In a bubble in the first edition of the series, Rawhide Kid comments about the Lone Ranger: "I think that mask and the powder blue outfit are fantastic. I can certainly see why the Indian follows him around."
USELESS COMIC BOOK KNOWLEDGE FOR YOUR THIRSTY BRAIN
And yeah, now we know why the Rawhide Kid always enters the saloon through the back door.
Northstar debuted in the Uncanny X-Men back in issue #121, the first appearance of Alpha Flight, a canadian superhero team. That was around 1981. In 1983, Alpha Flight received its own series, written and drawn by John Byrne. During his initial 28 issue run, John Byrne dropped hints and innuendoes about Northstar's sexuality. Northstar's real name is Jean-Paul Beaubien. Finally, somewhere around 1992, I think issue #106 to be exact, he was outed in an issue that dealth with an AIDS baby in a trash can and Captain Maple Leaf.
Marvel unveiled its latest publicity ploy in an exclusive article by Dareh Gregorian in today's New York Post in which the publisher revealed that the new "mature line" Max comic, Rawhide Kid: Slap Leather, will feature the outing of the eponymous pistol packer in what editor-in-chief Joe Quesada called, "the first gay western." Speaking about the teenage gunslinger, who first appeared during the heyday of the TV western in 1957, Quesada remarked, "the Kid was always shown as a shy-around-girls kind of guy, now you know why." Series writer Ron Zimmerman told the Post that the new Rawhide Kid series "is a classic western, but with a gay twist... and a comedic slant."
According to Quesada the Kid's sexual orientation will be obvious "from the moment you see him," alluding to the Kid's new costume which consists entirely of black leather set off by white gloves and a white hat fashioned from albino Canadian beaver pelts. According to the Post, the sharp-dressing six-shooter's sartorial interests extend to other cowboy heroes including the Lone Ranger, about whom the Kid remarks, "I think that mask and powder blue outfit are fantastic, I can certainly see why that Indian follows him around." The new series obviously derives its humor from gay stereotypes, though scripter Ron Zimmerman still hopes that gay readers will decide that the Rawhide Kid is "an empowering character that the gay community will be able to embrace."

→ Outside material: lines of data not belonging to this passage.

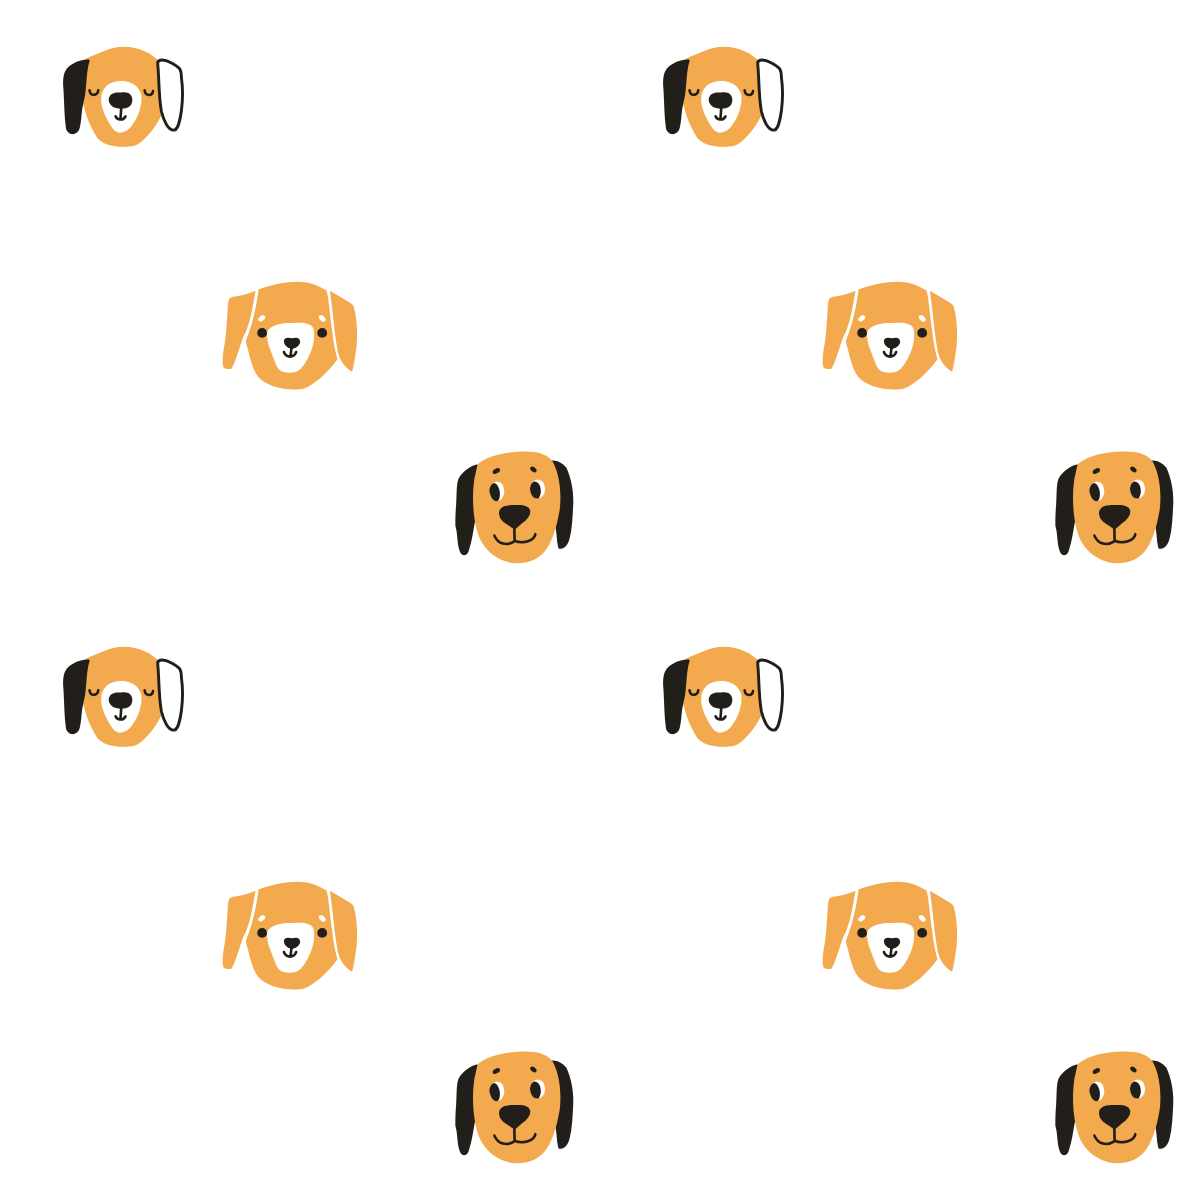
<!DOCTYPE html>
<html lang="en">
<head>
<meta charset="utf-8">
<title>Puppy faces pattern</title>
<style>
  :root {
    --paper: #ffffff;
    --ginger: #f3aa4e;
    --ink: #221e19;
  }
  html, body { margin: 0; padding: 0; background: var(--paper); overflow: hidden; }
  .pattern { display: block; width: 1200px; height: 1200px; background: var(--paper); }
  .coat { fill: var(--ginger); }
  .dark { fill: var(--ink); }
  .white { fill: var(--paper); }
  .line { fill: none; stroke: var(--ink); stroke-width: 3.4; stroke-linecap: round; stroke-linejoin: round; }
  .outlined-ear { fill: var(--paper); stroke: var(--ink); stroke-width: 3.8; stroke-linejoin: round; }
</style>
</head>
<body>
<svg class="pattern" viewBox="0 0 1568 1568" role="img" aria-label="Repeating pattern of three puppy faces">
  <defs>
    <g id="sleepy-puppy">
      <path class="coat" d="M108 80C118 73 126 71 133 68C143 63 152 61 162 61C182 61 198 70 208 80L212 148C206 162 196 176 184 186C176 192 169 192 160 192C148 191 135 190 127 180C116 163 112 148 109 137Z"/>
      <path class="dark" d="M117 78C107 77 94 82 87 90C82 97 82 106 83 118C84 135 84 152 86 166C87 178 101 178 104 168C107 156 106 146 109 135C114 116 112 95 117 80Z"/>
      <path class="outlined-ear" d="M206 83C206 78 211 78 216 79C223 81 229 85 234 89C237 92 237 96 237 101C239 115 239 130 237 145C235 158 233 168 228 170C220 171 214 158 211 146C207 125 208 100 206 83Z"/>
      <path class="white" d="M159 106C175 106 186 117 185 130C184 145 177 160 169 168C162 175 153 175 148 169C140 158 132 142 132 129C133 114 143 106 159 106Z"/>
      <path class="dark" d="M142 131C142 122 150 120 158 121C168 119 173 124 173 131C172 139 168 142 158 142C149 142 143 138 142 131Z"/>
      <path class="line" d="M158.500 140L157.500 154M151 152C153 157 161 158 164 152"/>
      <path class="line" d="M117 118C118 126 127 126 128.500 118M189 118C190 126 199 126 200 119"/>
    </g>

    <g id="golden-puppy">
      <path class="coat" d="M338 378C355 372 372 368 390 368C405 368 418 374 427 380C430 395 432 420 435 440C437 455 439 462 441 469C432 482 420 494 408 502C400 508 392 509 385 509C365 509 346 503 337 492C328 480 326 462 321 446C330 425 335 400 338 378Z"/>
      <path class="coat" d="M334 380C324 384 314 387 303 388C299 390 298 393 298 398C296 420 296 440 292 458C291 466 290 474 292 480C294 483 299 482 302 482C308 474 312 456 318 440C327 425 330 400 334 380Z"/>
      <path class="coat" d="M431 380L458 396C462 398 463 402 464 408C467 425 467 440 466 452C464 465 463 476 460 486C452 481 445 473 442 462C437 440 435 405 431 380Z"/>
      <path class="white" d="M349 434C354 424 366 422 382 422C395 421 409 422 410 431C412 444 408 460 400 472C393 484 388 487 378 487C366 487 363 482 360 475C356 462 348 450 349 434Z"/>
      <path class="dark" d="M371 446C371 440 378 441 382 442C388 440 393 442 392 448C391 452 386 456 381 456C376 455 371 451 371 446Z"/>
      <path class="line" d="M381 454L379.500 466M371 460C374 468 384 468 387 460"/>
      <circle class="dark" cx="342.500" cy="435" r="6.400"/>
      <circle class="dark" cx="421" cy="435" r="6.400"/>
      <ellipse class="white" cx="342" cy="416" rx="5" ry="3.200" transform="rotate(-38 342 416)"/>
      <ellipse class="white" cx="421" cy="416" rx="5" ry="3.200" transform="rotate(42 421 416)"/>
    </g>

    <g id="curious-puppy">
      <path class="dark" d="M625 607C616 607 604 617 600 624C596 630 597 645 596 660C595 670 595 680 595 687C598 696 597 708 600 718C602 728 611 728 613 718C617 706 618 695 620 685L630 640Z"/>
      <path class="dark" d="M720 602C728 601 736 606 740 611C746 624 750 642 749 660C748 675 748 690 744 705C741 715 735 718 730 717C727 708 728 696 725 685L722 650Z"/>
      <path class="coat" d="M624 607C635 596 660 590 686 590C705 590 715 594 722 603C732 620 734 650 731 668C727 690 722 705 715 716C706 730 692 736 675 736C655 736 636 722 628 706C618 685 616 650 620 625Z"/>
      <ellipse class="white" cx="649.500" cy="642" rx="9.500" ry="13"/>
      <path class="dark" d="M646 631C653 633 656 650 650 655C644 656 640 648 639.500 641C640 635 643 631 646 631Z"/>
      <ellipse class="white" cx="702.500" cy="639" rx="9.800" ry="12.400"/>
      <path class="dark" d="M699 629C707 630 709 644 704 651C697 653 693 646 692.500 639C693 632 696 629 699 629Z"/>
      <ellipse class="dark" cx="648.500" cy="615.500" rx="5.200" ry="3" transform="rotate(-28 648.500 615.500)"/>
      <ellipse class="dark" cx="697" cy="613.500" rx="4.600" ry="3" transform="rotate(38 697 613.500)"/>
      <path class="dark" d="M652 670C653 661 662 660 672 660C684 659 692 661 693 668C693 678 682 683 674 691C670 692 666 687 662 685C656 681 652 677 652 670Z"/>
      <path class="line" d="M672 690L672.500 707M646 700C651 711 662 714 672.500 707C686 711 698 706 699.500 698"/>
    </g>

    <g id="repeat-unit">
      <use href="#sleepy-puppy"/>
      <use href="#golden-puppy"/>
      <use href="#curious-puppy"/>
    </g>
  </defs>

  <use href="#repeat-unit"/>
  <use href="#repeat-unit" x="784"/>
  <use href="#repeat-unit" y="784"/>
  <use href="#repeat-unit" x="784" y="784"/>
</svg>
</body>
</html>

The "outing" of the Rawhide Kid demonstrates Marvel's knows which buttons to push to gain nationwide publicity for its comic projects. Coming on the heels of Truth, the saga of the first (black) Captain America, which has received major attention on television, in newspapers, and on public radio, the Rawhide Kid saga shows that the "house of ideas" is as adept as ever in its use of "high concept" projects to gain the kind of publicity that money (and Marvel) can't buy.
At the Springfield State of the City Address when the Mensas took over the Government:
Comic Book Guy: Inspired by the most logical race in the galaxy, the Vulcans, breeding will be permitted once every seven years. For many of you this will mean much less breeding, for me, much much more.